Updated June 17, 2015: The California Labor Commission has found that a driver for Uber in San Francisco is an employee of the company.
Deciding whether to treat workers as employees or independent contractors is tricky in general and even more so in the context of the new so-called sharing economy. In recent decisions, courts have refused to resolve whether the drivers for Lyft and Uber should be treated as employees or independent contractors, leaving it for juries to tackle the question. And the answer could majorly impact the companies’ highly successful business model.
Updated 2/5/19: The California Supreme Court’s decision in Dynamex Operations W., Inc. v Superior Court (2018) 4 C5th 903 held that workers are presumed to be employees for wage order purposes, and the burden is on the employer to prove they are not.
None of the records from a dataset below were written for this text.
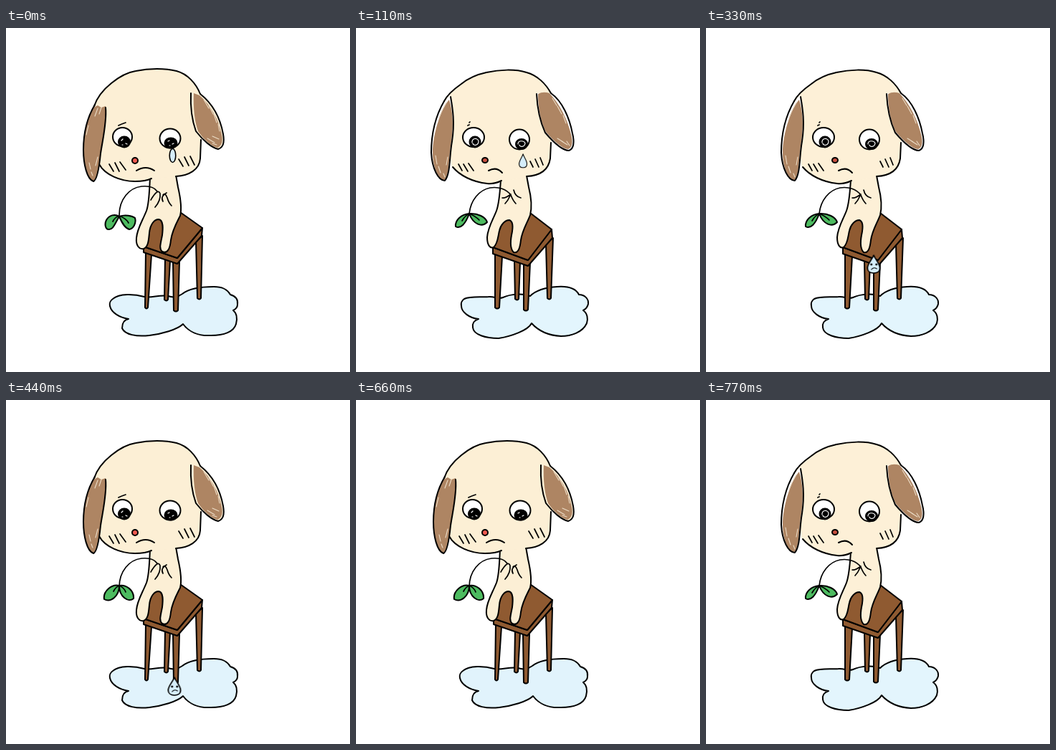
An HTML page without scripts that plays this animation: 480x480 px, repeating every 880 ms.

```html
<!DOCTYPE html>
<html lang="en">
<head>
<meta charset="utf-8">
<title>Sad puppy on a stool</title>
<style>
  html, body { margin: 0; width: 100%; height: 100%; overflow: hidden; background: #fff; }
  svg { display: block; width: 100%; height: 100%; }
  path, ellipse { stroke: #000; stroke-width: 2; stroke-linecap: round; stroke-linejoin: round; fill: none; }

  .cream { fill: #fcefd5; }
  .pose-b .cream { fill: #fdf0d7; }
  .ear { fill: #ae8563; }
  .wood path { fill: #8f5a31; }
  .cloud { fill: #e1f3fc; }
  .pose-b .cloud { fill: #e3f5fd; }
  .leaf { fill: #4dbb60; }
  .nose { fill: #ee5a50; }
  .pose-b .nose { fill: #c9503f; }
  .white { fill: #fff; }
  .ink { fill: #000; }
  .drop { fill: #d5edf9; stroke-width: 1.6; }
  .bare { stroke: none; }
  .thin { stroke-width: 1.7; }
  .fine { stroke-width: 1; }
  .glint { stroke: #fff; stroke-width: 1.2; }
  .chalk { stroke: #ecdcc6; stroke-width: 1.1; }

  /* Two wobbling drawings alternate; .once parts show for one eighth of the loop. */
  .pose { animation: wobble 220ms step-end infinite; }
  .pose-b { animation-delay: -110ms; }
  .once, .rest { animation: once 880ms step-end infinite; animation-delay: calc((var(--i) - 8) * 110ms); }
  .rest { animation-name: rest; }
  @keyframes wobble { 0% { opacity: 1 } 50%, 100% { opacity: 0 } }
  @keyframes once { 0% { opacity: 1 } 12.5%, 100% { opacity: 0 } }
  @keyframes rest { 0% { opacity: 0 } 12.5%, 100% { opacity: 1 } }
</style>
</head>
<body>
<svg viewBox="0 0 480 480">
  <defs>
    <path id="tear" class="drop" d="M0 -12C2 -6 8 0 8 6C8 11 4 13 0 13C-5 13 -8 10 -8 6C-8 0 -2 -6 0 -12Z"/>
    <g id="face">
      <ellipse class="ink bare" cx="-3" cy="1" rx="1.3" ry="1.4"/>
      <ellipse class="ink bare" cx="3.5" cy="1" rx="1.3" ry="1.4"/>
      <path class="fine" d="M-3 8Q0 4 4 7"/>
    </g>
  </defs>

  <g class="pose pose-a">
    <path class="cloud" d="M149 378C158 370 179 371 193 375C203 377 214 372 226 374C235 377 240 375 246 371C256 363 274 361 290 361C303 361 309 365 313 372C320 374 324 379 323 386C323 390 321 392 317 394C322 398 323 405 321 413C318 424 304 429 286 429C269 430 255 424 247 413C239 421 217 427 200 429C182 431 166 428 162 419C162 412 165 407 171 406C158 404 147 397 145 388C144 384 146 380 149 378Z"/>
    <g class="wood">
      <path d="M222 322L229 324L226 379Q224 382 221 379Z"/>
      <path d="M195 312L203 316L198 390Q196 393 194 390Z"/>
      <path d="M265 298L274 290L272 377Q270 380 267 377Z"/>
      <path d="M233 326L242 325L240 394Q237 397 234 394Z"/>
      <path d="M192 305L239 321L274 279L273 290L239 329L192 313Z"/>
      <path d="M203 263L243 257L274 279L239 321L192 305Z"/>
    </g>
    <path class="cream" d="M201 209C200 225 200 244 196 255C190 270 183 280 182 293C181 304 186 309 192 308C199 305 199 295 200 286C201 274 207 267 213 267C220 268 219 280 218 289C216 300 213 308 218 312C226 316 229 306 230 296C232 282 238 272 243 262C246 250 243 235 240 222L237 205"/>
    <path class="cream bare" d="M123 109C128 94 137 85 147 77C158 68 168 62 181 60C200 56 222 56 238 60C253 64 265 77 271 92L272 156V180C270 198 255 206 237 207L203 211C196 214 190 214 180 214C160 214 138 205 128 190Z"/>
    <path d="M123 109C128 94 137 85 147 77C158 68 168 62 181 60C200 56 222 56 238 60C253 64 265 77 271 92M130 190C138 205 160 214 180 214C190 214 197 213 203 210M237 207C255 206 270 198 271 182L272 156"/>
    <path class="ear bare" d="M122 111L128 108L133 111L139 109C141 130 135 155 132 175C130 195 127 212 122 214C113 211 108 190 108 170C108 145 115 122 122 111Z"/>
    <path d="M139 111C141 130 135 155 132 175C130 195 127 212 122 214C113 211 108 190 108 170C108 143 115 122 124 107"/>
    <path class="chalk" d="M128 112l-4 11M133 111l-3 9M115 136l-3 13M128 180l-3 12M116 188l2 9M119 201l2 5"/>
    <path class="cream bare" d="M258 91C258 112 260 130 266 145C275 157 287 167 296 169C303 167 305 159 303 148C299 126 290 107 271 92Z"/>
    <path class="ear bare" d="M262 91C261 112 263 130 268 144C276 156 287 165 295 167C301 165 303 158 301 149C297 128 286 108 270 94Z"/>
    <path d="M258 91C257 112 260 130 265 144C275 157 287 167 296 169C303 167 305 159 303 148C299 126 290 107 271 92"/>
    <path class="chalk" d="M276 100l7 12M283 108l6 12M290 120l4 12M296 134l2 10M288 151l9 4M281 154l10 6M288 161l6 2"/>

    <ellipse class="white" cx="162.500" cy="152" rx="13.500" ry="13"/>
    <ellipse class="ink bare" cx="165" cy="159" rx="9" ry="8.500"/>
    <path class="glint" d="M161 157l2 -2M167 161l2 1M162 163l1 0"/>
    <ellipse class="white" cx="229" cy="154" rx="14.500" ry="13.500"/>
    <ellipse class="ink bare" cx="230" cy="160.500" rx="9.500" ry="8"/>
    <path class="glint" d="M226 158l2 -1M232 162l2 -1M228 164l1 0"/>
    <path class="thin" d="M157 136Q161 134 167 132M144 190l6 10M152 188l6 12M159 187l8 11M241 183l6 10M249 180l6 12M257 179l6 12"/>
    <ellipse class="nose" cx="180" cy="185" rx="4" ry="4"/>
    <path d="M182 199Q195 191 207 199"/>

    <path class="thin" d="M158 261C158 239 172 223 189 221C199 220 207 222 211 228M202 240Q212 223 215 231Q216 241 208 250M224 230Q215 235 219 242M219 233Q222 229 225 237Q227 244 231 248"/>
    <g class="once" style="--i:0">
      <path class="leaf" d="M158 263C152 259 144 261 140 268C137 274 139 281 143 281C149 282 151 275 158 263Z"/>
      <path class="leaf" d="M158 263C166 260 176 262 180 265C182 272 178 280 172 281C165 279 161 270 158 263Z"/>
      <path class="thin" d="M158 262Q152 264 149 270M158 262Q168 266 171 272"/>
    </g>
    <g class="rest" style="--i:0">
      <path class="leaf" d="M158 259C148 256 135 267 137 278C146 283 158 274 158 259Z"/>
      <path class="leaf" d="M158 259C168 257 179 266 178 277C171 283 158 275 158 259Z"/>
      <path class="thin" d="M158 259Q153 261 150 267M158 259Q165 262 167 268"/>
    </g>
  </g>

  <g class="pose pose-b">
    <path class="cloud" d="M151 378C159 374 173 376 185 375C193 374 198 379 205 376C216 371 233 370 243 374C251 366 264 362 281 361C296 360 307 364 311 372C319 372 325 378 324 385C323 390 321 392 317 394C323 398 324 406 322 412C316 425 300 430 286 430C267 429 254 422 245 412C240 422 217 430 199 433C181 433 164 428 163 418C162 411 165 408 171 406C158 405 147 396 147 388C146 383 148 380 151 378Z"/>
    <g class="wood">
      <path d="M221 325L229 327L227 378Q225 381 222 378Z"/>
      <path d="M194 314L204 318L200 390Q197 393 194 390Z"/>
      <path d="M265 301L275 293L272 377Q270 380 267 377Z"/>
      <path d="M234 329L243 327L240 393Q237 396 234 393Z"/>
      <path d="M191 306L240 324L273 281L274 293L240 332L191 315Z"/>
      <path d="M203 264L243 258L273 281L240 324L191 306Z"/>
    </g>
    <path class="cream" d="M202 212C201 227 200 244 196 255C191 268 184 278 183 292C183 303 187 308 192 306C198 301 198 291 200 283C202 274 208 268 214 268C220 270 219 280 217 289C215 300 216 309 220 313C227 315 229 305 230 296C232 282 239 272 243 261C246 249 244 234 241 222L238 206"/>
    <path class="cream bare" d="M123 102C128 92 137 85 147 78C158 69 168 65 182 62C200 58 222 57 238 62C253 66 265 78 272 91L272 160V180C270 196 259 206 238 208L203 214C197 218 191 218 183 217C163 215 143 205 133 192Z"/>
    <path d="M123 102C128 92 137 85 147 78C158 69 168 65 182 62C200 58 222 57 238 62C253 66 265 78 272 91M135 194C145 206 163 215 183 217C191 218 197 216 203 213M238 207C259 206 269 196 271 182L272 160"/>
    <path class="white bare" d="M131 94C117 109 105 145 105 174C106 196 115 213 124 213C132 203 130 180 134 158C138 132 135 113 131 94Z"/>
    <path class="ear bare" d="M130 100C119 112 107 147 107 174C107 195 115 212 124 212C131 203 129 180 133 158C137 132 134 113 130 100Z"/>
    <path d="M123 102C112 121 105 147 105 174C106 196 115 213 124 213C132 203 130 180 134 158C138 132 135 113 132 96"/>
    <path class="chalk" d="M126 104l-5 9M120 114l-4 11M111 178l2 12M115 193l3 9M122 203l2 5M128 180l-2 11"/>
    <path class="white bare" d="M252 91C253 114 257 131 264 146C276 160 289 171 297 171C304 169 305 159 302 147C298 126 288 102 272 91Z"/>
    <path class="ear bare" d="M254 92C254 114 258 131 265 145C277 159 289 169 296 169C302 167 303 159 300 148C295 127 284 106 270 91Q261 88 254 92Z"/>
    <path d="M252 92C253 114 257 131 264 146C276 160 289 171 297 171C304 169 305 159 302 147C298 126 288 102 272 91"/>
    <path class="chalk" d="M274 98l6 10M281 109l6 11M289 122l4 11M281 154l8 5M287 158l8 5M294 158l4 6"/>

    <ellipse class="white" cx="164" cy="152.500" rx="15" ry="13.500"/>
    <ellipse class="ink" cx="166" cy="159" rx="7.500" ry="7.500"/>
    <path class="glint" d="M162 160C161 153 170 153 171 158C171 164 164 165 163 161"/>
    <ellipse class="white" cx="228" cy="155.500" rx="14" ry="14"/>
    <ellipse class="ink" cx="231" cy="162" rx="8" ry="7"/>
    <path class="glint" d="M226 162C226 156 235 157 236 161C235 167 228 166 228 163"/>
    <path class="thin" d="M156 136l2 -1M158 132l1 -1M143 190l5 9M150 190l6 10M157 189l7 10M243 186l4 8M250 183l5 11M257 181l4 10"/>
    <ellipse class="nose" cx="180" cy="184.500" rx="4" ry="3.500"/>
    <path d="M185 199Q196 193 204 202"/>

    <path class="thin" d="M158 259C160 240 172 226 187 223C199 221 210 225 216 233M216 232C212 235 208 238 204 237M215 234Q212 241 208 245M216 233Q219 241 223 245M220 226Q222 235 230 237"/>
    <path class="leaf" d="M158 259C147 260 138 268 139 277C146 281 153 273 158 259Z"/>
    <path class="leaf" d="M158 259C170 258 181 264 183 271C176 278 164 275 158 259Z"/>
    <path class="thin" d="M158 259Q152 262 148 269M158 259Q166 262 172 268"/>
  </g>

  <!-- The tear wells up, falls and ripples the puddle. -->
  <g class="once" style="--i:0"><ellipse class="drop" cx="232.500" cy="178" rx="4.300" ry="9.500"/></g>
  <g class="once" style="--i:1"><use href="#tear" transform="translate(233 185) scale(.68 .76)"/></g>
  <g class="once" style="--i:2">
    <g transform="translate(233.500 255) rotate(-8) scale(.8 .88)"><use href="#tear"/><use href="#face"/></g>
  </g>
  <g class="once" style="--i:3">
    <g transform="translate(234 329) scale(1.080 1)"><use href="#tear"/><use href="#face"/></g>
  </g>
  <g class="once" style="--i:4">
    <g transform="translate(235 399) scale(1.080 1)"><use href="#tear"/><use href="#face"/></g>
  </g>
  <g class="once" style="--i:5">
    <path class="fine" d="M206 385Q201 391 205 398M214 386Q208 392 213 399M264 382Q269 388 265 393M279 380Q288 389 280 400"/>
  </g>
</svg>
</body>
</html>
```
Part of the fallout of the economic downturn is the emergence of the “freelance economy.” This is largely fueled by the financial advantages of hiring independent contractors instead of employees. But employers beware: Getting your classifications wrong can be costly.